Sometimes, in the middle of hectic summer activities, it’s good to just calm down and go fishing. All it takes is an hour, a handline (or little trout rod), a hook and a bit of whatever critters you scrape off the bottom of a dock. And it turns out, you’re never too old to become completely absorbed by a tug on the line.
I figured the kids would’ve outgrown this by now, but Weston led the charge and Skyla soon joined in. And before I knew it, I was peering into the depths and hoping for a bite, too. All for fish that we usually walk past as we jump in a boat and charge off in search of bigger game. Today’s tally: 10 shiners, one flounder–all observed briefly in the bucket aquarium and released–and an hour’s worth of pure fun.
Legendary Texas fly flinger, guitar picker, road warrior, wordsmith and good buddy, Riverhorse Nakadate, rolled onto the Island to fish and eat–traditional Tuesday activities–with Smarty and me. We chased sea-run cutts on the salt way down the Sound, found a lot of dinks, a few mediums, and some true hogs that chased but wouldn’t eat. Mostly, though, we chewed the fat, spun yarns and laughed a lot on a beautiful afternoon. Followed, of course, by our usual Tuesday night gluttony with the full crew, including Neal, Pete, Helene and Morgan. That’s Riverhorse below with the new IGFA 10-Pound Class Tippet World Record shiner perch shortly before packing it up to ship to the taxidermist.
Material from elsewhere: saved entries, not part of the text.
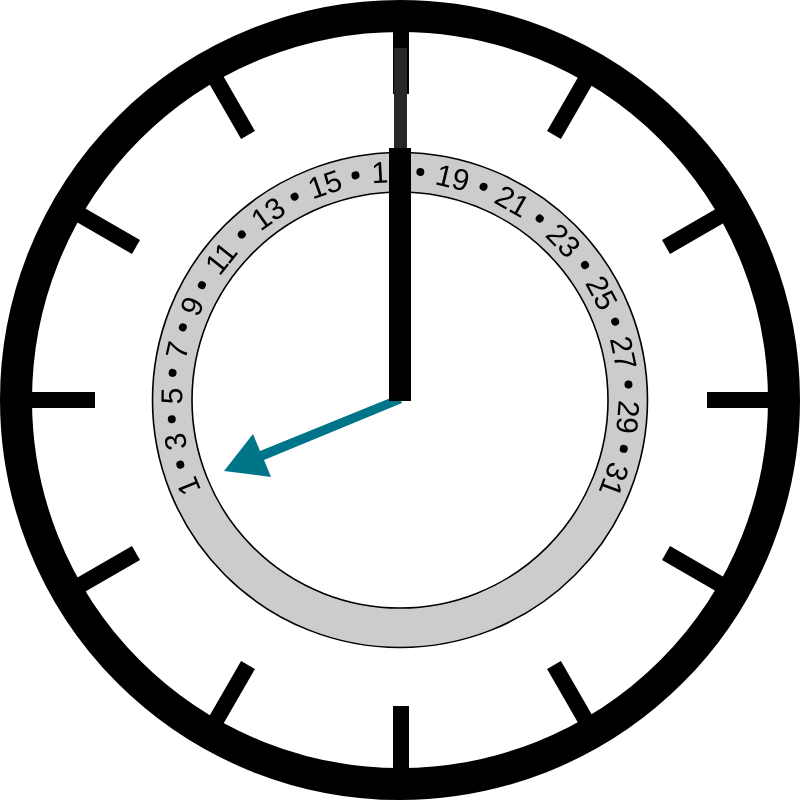
<!DOCTYPE html>
<html lang="en">
<head>
<meta charset="utf-8">
<title>Clock with date ring</title>
<style>
:root { --ink: #000; --face: #fff; --ring: #ccc; --date-hand: #00758a; --minute-hand: #262828; }
html, body { margin: 0; background: var(--face); overflow: hidden; }
.clock { display: block; width: 800px; height: 800px; }
.rim { fill: var(--face); stroke: var(--ink); stroke-width: 32; }
.ticks { stroke: var(--ink); stroke-width: 16; }
.date-band { fill: var(--ring); stroke: var(--ink); stroke-width: 1.6; }
.date-inner { fill: var(--face); stroke: var(--ink); stroke-width: 1.6; }
.dates { font: 30px "Liberation Sans", Arial, sans-serif; text-anchor: middle; fill: var(--ink); }
.date-hand { fill: var(--date-hand); }
.minute-hand { fill: var(--minute-hand); }
.hour-hand { fill: var(--ink); }
</style>
</head>
<body>
<svg class="clock" viewBox="0 0 800 800" role="img" aria-label="Clock with a date ring">
  <defs>
    <line id="tick" x1="401" y1="24" x2="401" y2="94"/>
    <circle id="dot" cx="400" cy="171" r="4"/>
  </defs>
  <circle class="rim" cx="400" cy="400" r="384"/>
  <g class="ticks">
    <use href="#tick"/>
    <use href="#tick" transform="rotate(30 401 400)"/>
    <use href="#tick" transform="rotate(60 401 400)"/>
    <use href="#tick" transform="rotate(90 401 400)"/>
    <use href="#tick" transform="rotate(120 401 400)"/>
    <use href="#tick" transform="rotate(150 401 400)"/>
    <use href="#tick" transform="rotate(180 401 400)"/>
    <use href="#tick" transform="rotate(210 401 400)"/>
    <use href="#tick" transform="rotate(240 401 400)"/>
    <use href="#tick" transform="rotate(270 401 400)"/>
    <use href="#tick" transform="rotate(300 401 400)"/>
    <use href="#tick" transform="rotate(330 401 400)"/>
  </g>
  <circle class="date-band" cx="400" cy="400" r="247.5"/>
  <circle class="date-inner" cx="400" cy="400" r="208"/>
  <g class="dates">
    <text x="400" y="182" transform="rotate(-112.2 400 400)">1</text>
    <text x="400" y="182" transform="rotate(-100.5 400 400)">3</text>
    <text x="400" y="182" transform="rotate(-89 400 400)">5</text>
    <text x="400" y="182" transform="rotate(-77.4 400 400)">7</text>
    <text x="400" y="182" transform="rotate(-65.7 400 400)">9</text>
    <text x="400" y="182" transform="rotate(-51.6 400 400)">11</text>
    <text x="400" y="182" transform="rotate(-35.3 400 400)">13</text>
    <text x="400" y="182" transform="rotate(-19.2 400 400)">15</text>
    <text x="400" y="182" transform="rotate(-3 400 400)">17</text>
    <text x="400" y="182" transform="rotate(13.3 400 400)">19</text>
    <text x="400" y="182" transform="rotate(29.5 400 400)">21</text>
    <text x="400" y="182" transform="rotate(45.7 400 400)">23</text>
    <text x="400" y="182" transform="rotate(62 400 400)">25</text>
    <text x="400" y="182" transform="rotate(78.1 400 400)">27</text>
    <text x="400" y="182" transform="rotate(94.3 400 400)">29</text>
    <text x="400" y="182" transform="rotate(110.4 400 400)">31</text>
    <use href="#dot" transform="rotate(-106.4 400 400)"/>
    <use href="#dot" transform="rotate(-94.8 400 400)"/>
    <use href="#dot" transform="rotate(-83.2 400 400)"/>
    <use href="#dot" transform="rotate(-71.5 400 400)"/>
    <use href="#dot" transform="rotate(-59.9 400 400)"/>
    <use href="#dot" transform="rotate(-43.7 400 400)"/>
    <use href="#dot" transform="rotate(-27.4 400 400)"/>
    <use href="#dot" transform="rotate(-11.2 400 400)"/>
    <use href="#dot" transform="rotate(5.1 400 400)"/>
    <use href="#dot" transform="rotate(21.4 400 400)"/>
    <use href="#dot" transform="rotate(37.6 400 400)"/>
    <use href="#dot" transform="rotate(53.9 400 400)"/>
    <use href="#dot" transform="rotate(70 400 400)"/>
    <use href="#dot" transform="rotate(86.1 400 400)"/>
    <use href="#dot" transform="rotate(102.3 400 400)"/>
  </g>
  <polygon class="date-hand" points="224,471 253,434 260,451 398,395 402,403 264,460 271,477"/>
  <rect class="minute-hand" x="394" y="48" width="13" height="102"/>
  <rect class="hour-hand" x="389" y="148" width="22" height="253"/>
</svg>
</body>
</html>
What a day.
Long days, warm weather, and best of all, no school. Time to head up into the mountains on the hunt for little west-side trout. We started out serious. That’s Skyla shaking off the rust and tightening up her loop, above, and Weston discussing the merits of dry flies versus nymphs with Halo, below.
But the day was hot and it soon turned into this.
Then long conversations while drying off on warm rocks. Big hike back to to the car, quick stop for giant burgers on the way home, a bit of ice cream and deep, deep sleep. Awesome way to kick off summer.
It must be that time of year. I can’t stop thinking about steelhead and rain-forest rivers. Of course, with a schedule packed with a film project, book commitments, kid basketball and volleyball tournaments and the usual post-holiday glut of “real” work, it’ll probably be at least a month before I can make it out to the coast. But that’s where tying flies comes to the rescue. I can take a little break from the daily grind, twist some feathers and dream. As you can see from the critters above, I’m currently dreaming of high water, light tips and shallow lies. And big chrome steelhead.
Rain and wind for three days straight, but my friend, the writer, fisherman and road warrior, Riverhorse Nakadate, was going to be in town from Houston. It was not looking good. But with one day to fish and hang out, we figured we’d give it a shot anyway. Miraculously, as we put the boat in the water, the wind began to fall out. The rain let up. Between brief squalls, the clear, green water settled and for one brief moment, blue sky appeared overhead. We fished, talked shop, and told epic single-mom hero stories, which, it turned out, we both experienced first hand as kids. And we found fish, mostly little ones to start, but after switching through patterns, we finally hit the answer and it was on. Jackpot. Half a dozen slab-sized sea-run cutts made it to the boat before the tide quit and dusk fell. Later, as I was washing the boat in the driveway, I felt the first drops of rain in hours. By the time I was done, wind was thrashing the trees and rain pounded in sideways. The window was closed. But it had stayed open just long enough.